It also helps the leadership – although for us this is a minor consideration. It can help the leadership know who they have first priority in pastoral responsibility to within a crowd of people. This doesn’t mean non-members aren’t pastored but it does create an appropriate level of priority. In this we use the illustration of the flags on the surf beach. The lifeguard on duty has a responsibility to help everyone on the beach if they get in trouble, but the person who chooses to swim between the flags puts himself under the care of the lifeguards in a focused way. We try and care for everyone, but are best able to serve those who formally commit themselves to our church.

3. It gives legal voting rights – to help the legal processes of church happen in a healthy way.

What ought membership be called?

In recent times, much has been made of using the language of partnership instead of membership. The thinking goes that ‘partner’ implies active participation rather than simply belonging. Some have gone further and suggested that ‘partner’ implies responsiblities whereas the language of ‘member’ implies rights. Consequently, in a desire therefore to encourage participation rather than passengers, many churches have adopted the language of partner. I think this is probably right but it is largely for these reasons we chose to stick with the language of membership!

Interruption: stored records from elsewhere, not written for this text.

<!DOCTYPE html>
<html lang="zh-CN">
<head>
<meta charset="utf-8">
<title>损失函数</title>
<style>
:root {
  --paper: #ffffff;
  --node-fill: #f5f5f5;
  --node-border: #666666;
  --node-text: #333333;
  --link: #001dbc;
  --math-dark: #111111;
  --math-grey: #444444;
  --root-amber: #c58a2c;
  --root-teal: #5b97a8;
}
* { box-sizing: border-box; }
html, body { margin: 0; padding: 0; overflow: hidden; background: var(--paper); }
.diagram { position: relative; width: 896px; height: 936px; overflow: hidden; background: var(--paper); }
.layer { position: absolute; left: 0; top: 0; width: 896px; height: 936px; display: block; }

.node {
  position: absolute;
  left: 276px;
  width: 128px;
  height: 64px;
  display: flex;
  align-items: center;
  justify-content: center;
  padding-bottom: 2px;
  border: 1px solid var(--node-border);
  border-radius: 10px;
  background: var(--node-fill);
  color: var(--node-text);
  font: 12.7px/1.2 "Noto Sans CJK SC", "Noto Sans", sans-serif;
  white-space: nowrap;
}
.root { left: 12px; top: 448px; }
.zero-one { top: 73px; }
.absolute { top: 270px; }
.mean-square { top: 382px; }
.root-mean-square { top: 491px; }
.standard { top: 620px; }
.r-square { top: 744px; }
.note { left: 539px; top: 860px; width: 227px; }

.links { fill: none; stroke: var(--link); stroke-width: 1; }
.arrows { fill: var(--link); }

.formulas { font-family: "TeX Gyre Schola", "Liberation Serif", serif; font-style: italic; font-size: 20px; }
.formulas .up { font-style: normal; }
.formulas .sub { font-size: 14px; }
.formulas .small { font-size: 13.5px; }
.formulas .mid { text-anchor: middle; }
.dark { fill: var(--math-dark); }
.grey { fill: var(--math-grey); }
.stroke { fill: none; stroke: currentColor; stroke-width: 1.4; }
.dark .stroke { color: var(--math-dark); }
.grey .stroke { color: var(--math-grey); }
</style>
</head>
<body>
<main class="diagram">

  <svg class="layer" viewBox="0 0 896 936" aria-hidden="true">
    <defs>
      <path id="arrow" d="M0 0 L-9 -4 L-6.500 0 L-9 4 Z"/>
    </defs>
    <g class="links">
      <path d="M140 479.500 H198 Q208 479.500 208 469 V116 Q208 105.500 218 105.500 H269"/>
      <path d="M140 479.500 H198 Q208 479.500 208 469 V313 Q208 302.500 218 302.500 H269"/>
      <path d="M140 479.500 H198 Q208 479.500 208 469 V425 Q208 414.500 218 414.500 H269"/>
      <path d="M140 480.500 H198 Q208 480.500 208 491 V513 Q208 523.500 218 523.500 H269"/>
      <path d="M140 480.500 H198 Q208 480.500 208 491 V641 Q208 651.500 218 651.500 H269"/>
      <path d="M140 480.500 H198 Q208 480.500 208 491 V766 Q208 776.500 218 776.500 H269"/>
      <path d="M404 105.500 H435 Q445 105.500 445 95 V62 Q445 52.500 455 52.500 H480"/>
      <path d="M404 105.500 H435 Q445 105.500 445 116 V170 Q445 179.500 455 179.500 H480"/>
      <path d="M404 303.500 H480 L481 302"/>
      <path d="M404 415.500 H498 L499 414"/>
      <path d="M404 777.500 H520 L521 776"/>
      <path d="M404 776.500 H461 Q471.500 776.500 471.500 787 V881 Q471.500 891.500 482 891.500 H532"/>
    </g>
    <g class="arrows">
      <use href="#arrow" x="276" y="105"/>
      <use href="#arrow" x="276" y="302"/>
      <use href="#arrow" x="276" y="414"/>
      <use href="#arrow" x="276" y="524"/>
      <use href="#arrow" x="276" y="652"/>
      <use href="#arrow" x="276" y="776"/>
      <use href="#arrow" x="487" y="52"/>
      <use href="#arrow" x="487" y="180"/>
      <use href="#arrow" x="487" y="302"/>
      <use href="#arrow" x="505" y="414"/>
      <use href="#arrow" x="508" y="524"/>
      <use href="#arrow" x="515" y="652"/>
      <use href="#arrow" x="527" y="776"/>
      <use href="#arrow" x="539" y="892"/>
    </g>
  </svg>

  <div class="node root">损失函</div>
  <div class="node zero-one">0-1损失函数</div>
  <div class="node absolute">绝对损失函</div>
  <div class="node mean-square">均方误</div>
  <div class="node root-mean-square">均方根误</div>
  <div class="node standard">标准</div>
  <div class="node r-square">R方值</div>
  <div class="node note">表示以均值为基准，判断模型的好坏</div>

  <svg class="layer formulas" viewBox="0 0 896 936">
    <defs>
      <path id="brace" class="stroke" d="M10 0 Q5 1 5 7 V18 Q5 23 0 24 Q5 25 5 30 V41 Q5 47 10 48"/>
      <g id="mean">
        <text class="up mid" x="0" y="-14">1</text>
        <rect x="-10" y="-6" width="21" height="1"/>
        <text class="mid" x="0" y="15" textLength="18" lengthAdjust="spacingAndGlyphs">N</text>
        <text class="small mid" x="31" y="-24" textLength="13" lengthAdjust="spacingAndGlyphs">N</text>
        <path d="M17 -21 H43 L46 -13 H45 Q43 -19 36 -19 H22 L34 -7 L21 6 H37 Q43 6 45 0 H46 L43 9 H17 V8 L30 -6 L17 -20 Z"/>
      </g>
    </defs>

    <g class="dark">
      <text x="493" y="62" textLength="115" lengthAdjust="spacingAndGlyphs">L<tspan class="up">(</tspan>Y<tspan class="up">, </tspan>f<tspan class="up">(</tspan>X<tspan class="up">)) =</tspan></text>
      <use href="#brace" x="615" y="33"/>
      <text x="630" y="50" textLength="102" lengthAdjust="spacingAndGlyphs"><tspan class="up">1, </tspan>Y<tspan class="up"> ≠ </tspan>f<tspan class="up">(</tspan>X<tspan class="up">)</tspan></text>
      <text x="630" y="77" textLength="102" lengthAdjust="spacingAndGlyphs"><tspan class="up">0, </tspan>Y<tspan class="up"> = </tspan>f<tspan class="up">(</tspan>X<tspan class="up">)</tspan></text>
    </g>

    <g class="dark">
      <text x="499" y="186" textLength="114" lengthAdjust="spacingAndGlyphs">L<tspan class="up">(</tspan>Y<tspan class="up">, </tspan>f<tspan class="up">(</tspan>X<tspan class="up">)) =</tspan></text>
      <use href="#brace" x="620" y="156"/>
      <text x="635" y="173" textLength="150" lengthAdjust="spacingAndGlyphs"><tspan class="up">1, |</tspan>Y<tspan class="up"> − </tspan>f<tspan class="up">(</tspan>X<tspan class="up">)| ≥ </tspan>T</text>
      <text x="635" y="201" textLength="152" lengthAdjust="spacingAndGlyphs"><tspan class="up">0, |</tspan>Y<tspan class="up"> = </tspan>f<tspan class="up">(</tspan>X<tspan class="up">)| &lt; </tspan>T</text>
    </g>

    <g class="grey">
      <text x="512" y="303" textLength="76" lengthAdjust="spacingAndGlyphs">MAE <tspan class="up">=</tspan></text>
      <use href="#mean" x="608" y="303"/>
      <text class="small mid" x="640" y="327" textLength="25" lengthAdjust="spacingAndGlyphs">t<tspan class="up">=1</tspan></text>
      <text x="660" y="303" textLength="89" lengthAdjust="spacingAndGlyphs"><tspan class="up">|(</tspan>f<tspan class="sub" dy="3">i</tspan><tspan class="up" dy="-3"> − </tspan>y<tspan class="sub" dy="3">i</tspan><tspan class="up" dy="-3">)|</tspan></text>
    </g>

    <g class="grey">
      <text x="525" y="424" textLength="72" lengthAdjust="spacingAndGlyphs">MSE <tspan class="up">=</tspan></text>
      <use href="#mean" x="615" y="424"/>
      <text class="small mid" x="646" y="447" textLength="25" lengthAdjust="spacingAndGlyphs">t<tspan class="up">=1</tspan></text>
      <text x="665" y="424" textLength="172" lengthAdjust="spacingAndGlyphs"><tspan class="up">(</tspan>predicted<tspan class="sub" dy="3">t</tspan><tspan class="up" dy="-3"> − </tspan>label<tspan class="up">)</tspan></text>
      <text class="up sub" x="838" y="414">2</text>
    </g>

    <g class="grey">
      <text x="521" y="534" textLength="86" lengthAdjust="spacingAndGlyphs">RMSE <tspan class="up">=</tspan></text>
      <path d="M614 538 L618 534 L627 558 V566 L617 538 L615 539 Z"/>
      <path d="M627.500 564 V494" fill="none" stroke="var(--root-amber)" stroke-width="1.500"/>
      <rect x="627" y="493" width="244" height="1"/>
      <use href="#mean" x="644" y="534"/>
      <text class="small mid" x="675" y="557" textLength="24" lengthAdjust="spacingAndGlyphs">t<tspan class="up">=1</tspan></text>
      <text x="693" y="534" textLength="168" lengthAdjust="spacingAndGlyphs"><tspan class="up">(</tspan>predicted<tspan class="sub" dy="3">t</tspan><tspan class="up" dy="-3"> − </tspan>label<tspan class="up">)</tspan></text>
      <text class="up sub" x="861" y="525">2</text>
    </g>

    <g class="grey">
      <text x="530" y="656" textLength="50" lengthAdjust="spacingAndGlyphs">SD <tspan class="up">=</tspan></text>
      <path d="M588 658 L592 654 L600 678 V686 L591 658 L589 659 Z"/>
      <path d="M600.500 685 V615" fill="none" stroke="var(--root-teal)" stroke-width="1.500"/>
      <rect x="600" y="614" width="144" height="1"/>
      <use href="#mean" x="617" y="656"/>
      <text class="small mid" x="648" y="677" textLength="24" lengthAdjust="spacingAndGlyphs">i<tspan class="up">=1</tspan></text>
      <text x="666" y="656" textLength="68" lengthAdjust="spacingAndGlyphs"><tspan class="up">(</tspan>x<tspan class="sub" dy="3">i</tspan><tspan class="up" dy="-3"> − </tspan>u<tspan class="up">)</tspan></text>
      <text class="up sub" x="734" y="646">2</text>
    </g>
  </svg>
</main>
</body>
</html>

We wanted to preserve the theological reality that our belonging to a church is by grace not works. That is to say, we are members before we are partners (using the nuances above). And it is out of the reality of membership created by grace not works that my sense of partnership grows. So, in a sense, we use the language of membership to teach the gospel.

When should membership become an issue?

How ought all of this be applied in a church-planting context? Should formal membership be established from the beginning? And in what form?

The answer is – it depends!

In our context we didn’t implement formal membership for some three years. This was in part because of the nature of our core group and the nature of our constitution as an independent church. We give a fair degree of power to the membership to direct and shape church, perhaps more than might be the case in a denominational church. The core group we drew early on were still differing significantly on exactly what form of church we ought to be. It is not at all certain we would’ve ended up a reformed evangelical church if we gave over membership too soon!

For some churches it might be wise to hold back on formal membership because it could well freak out the new converts starting to respond. It might be they are coming out of commitment phobia contexts and too formal a membership might smack of everything they misunderstand and hate.

Some of this can be managed by establishing different forms of membership.

One Church plant expressed a sense of formal membership by inviting people to sign a map of their region instead of a formal legal document.

This gave a great sense to joining but avoided all the freaky trappings of legal formality. People loved it.